Top Ten Things Not to do When the Stock Market Goes Nuts.
10 When the stock market goes nuts, do not go near an open window. If you do, at best, you will think about jumping out. At worst, you will take a jump and then realize the window is on the ground floor. (Pretty embarrassing dropping thirty-six inches)
9 When the stock market goes nuts, do not call your broker. If you do, at best, they will talk you into calming down. At worst, you and your broker will be calm as you lose 20% of your 401K. (Now, don’t you feel better after the call?)
8 When the stock market goes nuts, do not panic. If you do, at best, you will embarrass yourself in front of co-workers and family. At worst, you will need to seek a specialist on hair replacement when the panic is over. (That bare spot on the side definitely needs attention)
7 When the stock market goes nuts, do not sell anything. If you do, at best, you will feel in control but poorer. At worst, you will incur losses that will take years to replace, and now you waited too long to get back in, and the prices are already too high. (I know it’s complicated)
6 When the stock market goes nuts, do not listen to the analysts’ advice. If you do, at best, you will make a sudden move, and you will be already too late to save money. At worst, you will listen to the wrong analysis and do the opposite of the right thing. (After all, no two analysts have the same advice)
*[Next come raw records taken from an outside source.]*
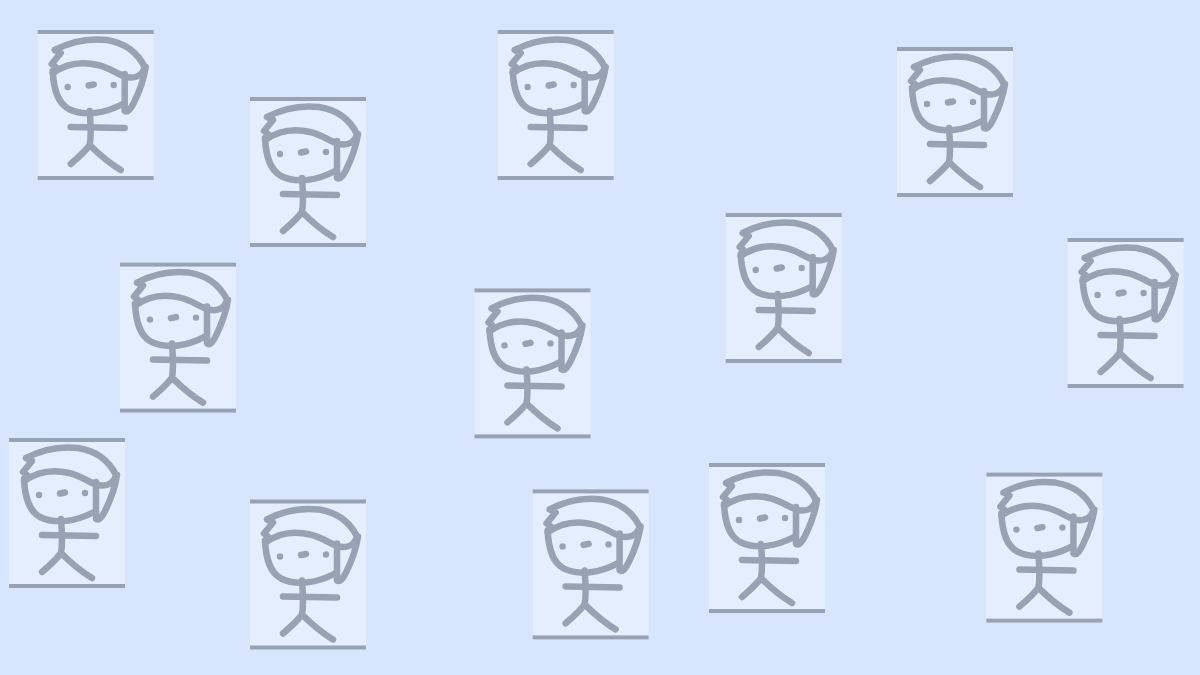
<!DOCTYPE html>
<html lang="en">
<head>
<meta charset="utf-8">
<title>Stick figure pattern</title>
<style>
  :root {
    --sky: #d8e5ff;
    --card: #e4eeff;
    --ink: #98a2b5;
  }
  html, body { margin: 0; height: 100%; overflow: hidden; background: var(--sky); }
  .pattern { display: block; width: 1200px; height: 675px; background: var(--sky); }
  .card { fill: var(--card); }
  .rule, .dot { fill: var(--ink); }
  .stroke { fill: none; stroke: var(--ink); stroke-width: 6.5; stroke-linecap: round; stroke-linejoin: round; }
</style>
</head>
<body>
<svg class="pattern" viewBox="0 0 1200 675" role="img" aria-label="Scattered cards with a doodled stick figure">
  <defs>
    <g id="figure-card">
      <rect class="card" width="116" height="150"/>
      <rect class="rule" width="116" height="4"/>
      <rect class="rule" y="146" width="116" height="4"/>
      <g class="stroke">
        <path id="hair" d="M17 20C36 10 52 8 69 10C88 13 100 23 107 37C105 46 96 50 86 46C78 43 70 37 60 35C44 31 28 34 15 43L18 37L14 34L23 23Z"/>
        <path id="face" d="M15 41C16 60 20 73 31 79C47 87 68 83 85 74"/>
        <path id="side-lock" d="M87 44V81C90 83 93 79 96 73C102 61 106 50 108 37"/>
        <path id="nose" d="M51 55.5L56 54.5"/>
        <path id="body" d="M52 81C53 95 54 104 52 115C47 122 40 128 33 134M52 115C62 125 73 134 83 140"/>
        <path id="arms" d="M33 97L87 98"/>
      </g>
      <circle class="dot" cx="30" cy="57" r="3.2"/>
      <circle class="dot" cx="76" cy="55" r="3.2"/>
    </g>
  </defs>
  <use href="#figure-card" x="37.7" y="30"/>
  <use href="#figure-card" x="250" y="97"/>
  <use href="#figure-card" x="497.7" y="30"/>
  <use href="#figure-card" x="897" y="47"/>
  <use href="#figure-card" x="725.7" y="213"/>
  <use href="#figure-card" x="1067.6" y="238"/>
  <use href="#figure-card" x="120" y="262.6"/>
  <use href="#figure-card" x="474.5" y="288.4"/>
  <use href="#figure-card" x="9" y="438"/>
  <use href="#figure-card" x="250" y="499.5"/>
  <use href="#figure-card" x="532.6" y="489.4"/>
  <use href="#figure-card" x="709" y="463"/>
  <use href="#figure-card" x="986.4" y="472.6"/>
</svg>
</body>
</html>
5 When the stock market goes nuts, do not let others know how bad things look. If you do, at best, you will have to deal with their concerns and advice and the problem of lost value. At worst, you will be compelled to make an unwarranted move to convince others you are in control. (This is true if you are the custodian of others’ funds)
4 When the stock market goes nuts, do not check your accounts. If you do, at best, you will be tempted to make a sudden ill-advised move. At worst, you will focus on the negative reports to the point where you will need shock therapy to make a comeback. (Positive reports are not valuable in the current situation.)
3 When the stock market goes nuts, do not read the financial news. If you do, At best, you will be convinced the world is coming to an end. At worst, you will need to have a cardiologist on speed dial to handle your recurring symptoms of heart failure. (Makes you want to be a trained EMS tech so you can self-administer defibrillation. Of course, you can take those paddles yourself, right?)
2 When the stock market goes nuts, do not go into the local pub. If you do, at best, the problem will still be there tomorrow, along with that gigantic throbbing head sharing your bed. At worst, you will get it into your mind to have it out once and for all with the stock seller person, and the police intercept you before you get to where they live. (Don’t worry about the DUI. As bad as it is, it’s easier to handle than what you were thinking about doing last night.)
1 When the stock market goes nuts, do not forget why you invested in stocks in the first place. If you do, at best, you’ll neglect your long-range financial goals. At worst, you will put all your money into a box under the bed with the possibility that it will be worth much less in the future or a burglar will find it. (Not to mention you arguing with the firefighters about getting back into your burning house.)